• Task requirements
When you reach the line that contains "var(--edge); stroke-width: .8;" in the data below, start reproducing lines exactly, and stop after the line that contains "position: absolute; display: flex;".

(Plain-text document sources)
<<<<

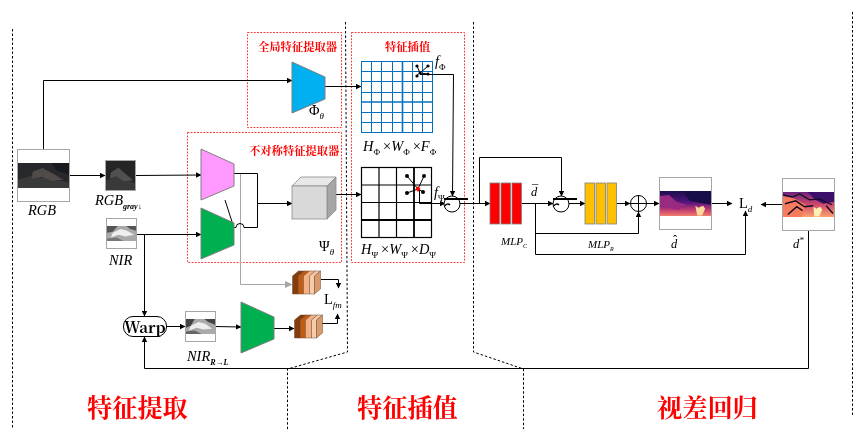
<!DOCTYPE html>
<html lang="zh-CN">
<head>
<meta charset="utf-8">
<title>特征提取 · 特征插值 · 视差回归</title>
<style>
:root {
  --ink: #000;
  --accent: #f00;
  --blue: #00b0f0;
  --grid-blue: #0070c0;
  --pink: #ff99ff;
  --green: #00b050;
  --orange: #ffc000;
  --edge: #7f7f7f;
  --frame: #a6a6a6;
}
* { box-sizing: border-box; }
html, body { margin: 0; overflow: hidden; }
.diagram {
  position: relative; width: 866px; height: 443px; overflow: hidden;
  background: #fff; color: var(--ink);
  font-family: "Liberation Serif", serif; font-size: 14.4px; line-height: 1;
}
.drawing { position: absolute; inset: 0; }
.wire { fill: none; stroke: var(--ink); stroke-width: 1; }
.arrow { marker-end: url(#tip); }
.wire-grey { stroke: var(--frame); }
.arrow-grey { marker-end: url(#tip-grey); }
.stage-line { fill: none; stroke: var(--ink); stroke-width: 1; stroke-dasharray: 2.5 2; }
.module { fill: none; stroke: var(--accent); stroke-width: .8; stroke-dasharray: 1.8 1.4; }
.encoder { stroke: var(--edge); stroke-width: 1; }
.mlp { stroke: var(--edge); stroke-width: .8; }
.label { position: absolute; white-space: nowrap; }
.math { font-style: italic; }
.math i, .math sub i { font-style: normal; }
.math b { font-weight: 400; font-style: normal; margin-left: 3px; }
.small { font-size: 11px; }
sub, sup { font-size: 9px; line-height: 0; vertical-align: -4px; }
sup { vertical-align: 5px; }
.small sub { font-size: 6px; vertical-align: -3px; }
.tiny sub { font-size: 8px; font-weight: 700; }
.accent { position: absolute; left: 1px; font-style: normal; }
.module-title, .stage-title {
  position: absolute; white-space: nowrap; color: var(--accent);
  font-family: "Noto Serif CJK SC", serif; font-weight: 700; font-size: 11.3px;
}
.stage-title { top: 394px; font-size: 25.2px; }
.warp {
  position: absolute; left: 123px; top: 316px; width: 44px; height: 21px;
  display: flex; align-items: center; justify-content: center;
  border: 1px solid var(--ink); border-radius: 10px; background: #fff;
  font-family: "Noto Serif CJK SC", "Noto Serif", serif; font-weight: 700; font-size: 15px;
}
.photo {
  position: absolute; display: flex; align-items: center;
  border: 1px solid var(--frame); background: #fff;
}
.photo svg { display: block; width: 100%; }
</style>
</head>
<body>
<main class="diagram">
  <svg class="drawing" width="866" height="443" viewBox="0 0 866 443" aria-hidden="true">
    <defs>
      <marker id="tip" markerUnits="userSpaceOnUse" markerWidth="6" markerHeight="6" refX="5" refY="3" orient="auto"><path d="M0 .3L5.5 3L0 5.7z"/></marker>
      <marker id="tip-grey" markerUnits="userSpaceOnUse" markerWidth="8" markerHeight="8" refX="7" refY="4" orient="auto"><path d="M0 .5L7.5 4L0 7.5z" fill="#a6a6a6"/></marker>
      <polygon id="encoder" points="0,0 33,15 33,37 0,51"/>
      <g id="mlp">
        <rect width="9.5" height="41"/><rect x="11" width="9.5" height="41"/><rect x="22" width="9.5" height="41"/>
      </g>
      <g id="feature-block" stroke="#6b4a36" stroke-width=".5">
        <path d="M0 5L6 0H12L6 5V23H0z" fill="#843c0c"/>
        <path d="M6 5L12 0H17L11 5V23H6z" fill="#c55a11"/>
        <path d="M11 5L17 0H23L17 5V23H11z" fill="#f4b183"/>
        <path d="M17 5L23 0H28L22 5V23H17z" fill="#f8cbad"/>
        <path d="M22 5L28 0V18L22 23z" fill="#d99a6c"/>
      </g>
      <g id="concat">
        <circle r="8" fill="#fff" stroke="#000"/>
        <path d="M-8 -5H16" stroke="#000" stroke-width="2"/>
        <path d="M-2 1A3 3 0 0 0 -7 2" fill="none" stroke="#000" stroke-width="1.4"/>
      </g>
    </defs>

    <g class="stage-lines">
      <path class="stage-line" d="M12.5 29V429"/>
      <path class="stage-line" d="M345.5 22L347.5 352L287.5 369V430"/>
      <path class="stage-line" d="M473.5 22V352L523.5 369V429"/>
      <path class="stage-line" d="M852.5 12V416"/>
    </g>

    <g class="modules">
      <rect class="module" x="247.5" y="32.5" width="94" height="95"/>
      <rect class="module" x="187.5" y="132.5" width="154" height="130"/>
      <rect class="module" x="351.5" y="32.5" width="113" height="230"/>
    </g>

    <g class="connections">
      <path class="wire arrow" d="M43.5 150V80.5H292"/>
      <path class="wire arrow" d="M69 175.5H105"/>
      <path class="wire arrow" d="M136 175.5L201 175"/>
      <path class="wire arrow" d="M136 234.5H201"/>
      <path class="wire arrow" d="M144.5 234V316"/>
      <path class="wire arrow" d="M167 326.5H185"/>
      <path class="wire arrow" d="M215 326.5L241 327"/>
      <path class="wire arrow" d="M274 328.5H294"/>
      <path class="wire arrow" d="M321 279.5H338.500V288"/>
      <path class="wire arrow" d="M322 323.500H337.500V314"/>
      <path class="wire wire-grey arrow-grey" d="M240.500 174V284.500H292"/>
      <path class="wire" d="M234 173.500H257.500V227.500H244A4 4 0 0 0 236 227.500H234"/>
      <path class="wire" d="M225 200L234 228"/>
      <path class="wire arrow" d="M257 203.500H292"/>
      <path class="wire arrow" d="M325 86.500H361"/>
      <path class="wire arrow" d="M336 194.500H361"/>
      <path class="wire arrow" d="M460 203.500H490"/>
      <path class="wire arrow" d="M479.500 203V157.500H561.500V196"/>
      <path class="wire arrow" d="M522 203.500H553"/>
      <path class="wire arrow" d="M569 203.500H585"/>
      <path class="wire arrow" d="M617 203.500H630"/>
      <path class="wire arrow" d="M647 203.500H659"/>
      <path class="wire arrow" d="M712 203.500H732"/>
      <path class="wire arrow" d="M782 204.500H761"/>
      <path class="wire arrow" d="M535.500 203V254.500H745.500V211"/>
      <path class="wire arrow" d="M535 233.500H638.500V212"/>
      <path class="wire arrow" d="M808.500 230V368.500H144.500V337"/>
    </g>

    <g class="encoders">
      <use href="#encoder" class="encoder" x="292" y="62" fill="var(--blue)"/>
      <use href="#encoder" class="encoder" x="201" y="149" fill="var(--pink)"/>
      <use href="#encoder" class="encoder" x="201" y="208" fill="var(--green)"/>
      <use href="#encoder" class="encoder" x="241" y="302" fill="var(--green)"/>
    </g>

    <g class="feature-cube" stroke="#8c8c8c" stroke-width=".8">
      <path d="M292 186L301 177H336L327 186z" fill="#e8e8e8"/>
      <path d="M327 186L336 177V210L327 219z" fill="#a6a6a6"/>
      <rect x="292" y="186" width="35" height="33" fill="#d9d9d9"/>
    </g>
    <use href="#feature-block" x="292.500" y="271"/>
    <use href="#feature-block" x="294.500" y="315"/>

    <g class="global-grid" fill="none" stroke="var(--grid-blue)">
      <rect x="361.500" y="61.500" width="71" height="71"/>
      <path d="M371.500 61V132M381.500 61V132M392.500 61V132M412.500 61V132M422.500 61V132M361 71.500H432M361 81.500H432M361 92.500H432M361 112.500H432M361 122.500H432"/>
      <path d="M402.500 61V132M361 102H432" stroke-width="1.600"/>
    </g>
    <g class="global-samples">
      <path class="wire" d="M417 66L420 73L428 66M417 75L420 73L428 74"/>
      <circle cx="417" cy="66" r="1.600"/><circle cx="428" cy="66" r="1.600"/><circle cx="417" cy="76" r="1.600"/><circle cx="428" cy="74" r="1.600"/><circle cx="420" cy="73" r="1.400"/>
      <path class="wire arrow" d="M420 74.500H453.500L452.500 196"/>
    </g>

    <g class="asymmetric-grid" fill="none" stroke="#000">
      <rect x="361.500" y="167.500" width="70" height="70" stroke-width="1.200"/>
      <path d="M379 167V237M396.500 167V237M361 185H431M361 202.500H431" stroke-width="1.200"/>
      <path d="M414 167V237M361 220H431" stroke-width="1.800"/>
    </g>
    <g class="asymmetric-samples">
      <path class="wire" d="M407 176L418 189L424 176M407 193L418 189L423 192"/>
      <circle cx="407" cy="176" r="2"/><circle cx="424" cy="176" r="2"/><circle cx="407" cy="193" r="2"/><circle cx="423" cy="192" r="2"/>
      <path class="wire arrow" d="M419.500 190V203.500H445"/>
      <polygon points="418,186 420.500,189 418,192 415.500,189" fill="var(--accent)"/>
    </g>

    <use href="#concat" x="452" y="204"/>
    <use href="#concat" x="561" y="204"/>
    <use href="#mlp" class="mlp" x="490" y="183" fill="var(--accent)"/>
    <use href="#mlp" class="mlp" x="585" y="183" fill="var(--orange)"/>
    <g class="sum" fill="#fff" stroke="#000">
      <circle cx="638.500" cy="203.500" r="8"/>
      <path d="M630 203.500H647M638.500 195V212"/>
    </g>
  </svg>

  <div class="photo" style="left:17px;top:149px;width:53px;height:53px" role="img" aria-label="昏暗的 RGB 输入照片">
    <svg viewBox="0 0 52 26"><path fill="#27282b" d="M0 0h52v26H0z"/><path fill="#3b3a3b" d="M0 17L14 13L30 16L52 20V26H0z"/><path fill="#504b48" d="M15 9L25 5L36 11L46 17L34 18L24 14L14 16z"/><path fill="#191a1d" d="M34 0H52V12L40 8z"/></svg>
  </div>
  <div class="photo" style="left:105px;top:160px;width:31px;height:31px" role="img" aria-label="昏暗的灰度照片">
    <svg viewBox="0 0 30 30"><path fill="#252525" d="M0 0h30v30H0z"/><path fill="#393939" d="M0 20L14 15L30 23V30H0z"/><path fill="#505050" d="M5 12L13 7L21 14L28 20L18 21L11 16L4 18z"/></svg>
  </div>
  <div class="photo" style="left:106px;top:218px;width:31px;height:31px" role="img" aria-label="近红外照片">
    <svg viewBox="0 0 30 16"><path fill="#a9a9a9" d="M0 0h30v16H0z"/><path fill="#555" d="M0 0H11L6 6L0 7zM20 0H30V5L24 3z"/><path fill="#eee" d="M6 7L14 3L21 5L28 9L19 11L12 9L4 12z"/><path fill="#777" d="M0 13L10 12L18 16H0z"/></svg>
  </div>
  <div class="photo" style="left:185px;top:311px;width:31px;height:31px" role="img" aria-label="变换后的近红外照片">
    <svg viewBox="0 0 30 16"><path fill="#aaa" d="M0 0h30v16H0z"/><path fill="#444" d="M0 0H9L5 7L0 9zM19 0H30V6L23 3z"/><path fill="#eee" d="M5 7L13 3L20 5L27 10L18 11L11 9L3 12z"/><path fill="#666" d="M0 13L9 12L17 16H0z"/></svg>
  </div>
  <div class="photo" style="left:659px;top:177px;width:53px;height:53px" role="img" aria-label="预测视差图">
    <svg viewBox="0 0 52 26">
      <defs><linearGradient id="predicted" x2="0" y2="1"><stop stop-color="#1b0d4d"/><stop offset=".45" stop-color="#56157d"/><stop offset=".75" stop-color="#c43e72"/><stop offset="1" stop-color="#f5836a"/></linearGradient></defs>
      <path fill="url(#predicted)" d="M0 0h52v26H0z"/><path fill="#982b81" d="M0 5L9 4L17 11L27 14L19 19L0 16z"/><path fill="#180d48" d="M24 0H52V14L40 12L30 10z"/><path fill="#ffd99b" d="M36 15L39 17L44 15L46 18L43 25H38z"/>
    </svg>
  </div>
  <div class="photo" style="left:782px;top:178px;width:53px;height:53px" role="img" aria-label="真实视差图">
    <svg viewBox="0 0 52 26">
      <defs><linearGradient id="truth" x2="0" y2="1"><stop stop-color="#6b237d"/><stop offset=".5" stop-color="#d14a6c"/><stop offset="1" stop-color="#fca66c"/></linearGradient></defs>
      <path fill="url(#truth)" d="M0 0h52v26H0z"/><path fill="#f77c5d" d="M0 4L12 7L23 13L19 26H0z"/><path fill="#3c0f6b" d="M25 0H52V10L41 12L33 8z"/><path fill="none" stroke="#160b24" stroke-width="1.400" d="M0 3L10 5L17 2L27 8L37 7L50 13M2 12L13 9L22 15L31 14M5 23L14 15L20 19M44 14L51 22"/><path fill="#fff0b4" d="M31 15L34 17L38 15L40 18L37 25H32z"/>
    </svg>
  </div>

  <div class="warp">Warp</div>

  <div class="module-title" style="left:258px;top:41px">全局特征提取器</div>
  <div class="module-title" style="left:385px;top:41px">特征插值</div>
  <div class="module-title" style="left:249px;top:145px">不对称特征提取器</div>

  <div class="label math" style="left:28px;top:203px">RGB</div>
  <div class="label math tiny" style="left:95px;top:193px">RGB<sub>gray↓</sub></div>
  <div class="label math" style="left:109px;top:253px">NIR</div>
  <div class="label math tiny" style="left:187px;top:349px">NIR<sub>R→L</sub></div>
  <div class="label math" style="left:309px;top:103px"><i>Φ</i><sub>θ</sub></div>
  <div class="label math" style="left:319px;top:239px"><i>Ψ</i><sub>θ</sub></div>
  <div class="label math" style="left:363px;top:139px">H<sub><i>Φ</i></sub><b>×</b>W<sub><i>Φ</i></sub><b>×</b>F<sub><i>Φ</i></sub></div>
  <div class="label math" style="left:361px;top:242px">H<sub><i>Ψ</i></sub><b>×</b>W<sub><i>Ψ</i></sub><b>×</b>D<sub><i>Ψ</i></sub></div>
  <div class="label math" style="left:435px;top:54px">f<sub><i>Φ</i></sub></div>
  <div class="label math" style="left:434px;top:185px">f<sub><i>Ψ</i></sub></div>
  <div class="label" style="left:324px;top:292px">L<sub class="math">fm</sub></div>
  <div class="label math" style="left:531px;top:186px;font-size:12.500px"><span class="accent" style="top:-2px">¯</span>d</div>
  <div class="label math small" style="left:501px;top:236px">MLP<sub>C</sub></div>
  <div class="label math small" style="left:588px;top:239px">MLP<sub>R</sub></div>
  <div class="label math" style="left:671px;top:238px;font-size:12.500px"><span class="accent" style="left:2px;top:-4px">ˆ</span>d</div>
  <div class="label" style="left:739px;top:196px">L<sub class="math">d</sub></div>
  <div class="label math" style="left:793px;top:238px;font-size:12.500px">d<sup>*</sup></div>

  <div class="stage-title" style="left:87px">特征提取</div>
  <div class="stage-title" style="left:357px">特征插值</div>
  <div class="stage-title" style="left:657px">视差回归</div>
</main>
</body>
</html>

>>>>

• Exercise solution
.mlp { stroke: var(--edge); stroke-width: .8; }
.label { position: absolute; white-space: nowrap; }
.math { font-style: italic; }
.math i, .math sub i { font-style: normal; }
.math b { font-weight: 400; font-style: normal; margin-left: 3px; }
.small { font-size: 11px; }
sub, sup { font-size: 9px; line-height: 0; vertical-align: -4px; }
sup { vertical-align: 5px; }
.small sub { font-size: 6px; vertical-align: -3px; }
.tiny sub { font-size: 8px; font-weight: 700; }
.accent { position: absolute; left: 1px; font-style: normal; }
.module-title, .stage-title {
  position: absolute; white-space: nowrap; color: var(--accent);
  font-family: "Noto Serif CJK SC", serif; font-weight: 700; font-size: 11.3px;
}
.stage-title { top: 394px; font-size: 25.2px; }
.warp {
  position: absolute; left: 123px; top: 316px; width: 44px; height: 21px;
  display: flex; align-items: center; justify-content: center;
  border: 1px solid var(--ink); border-radius: 10px; background: #fff;
  font-family: "Noto Serif CJK SC", "Noto Serif", serif; font-weight: 700; font-size: 15px;
}
.photo {
  position: absolute; display: flex; align-items: center;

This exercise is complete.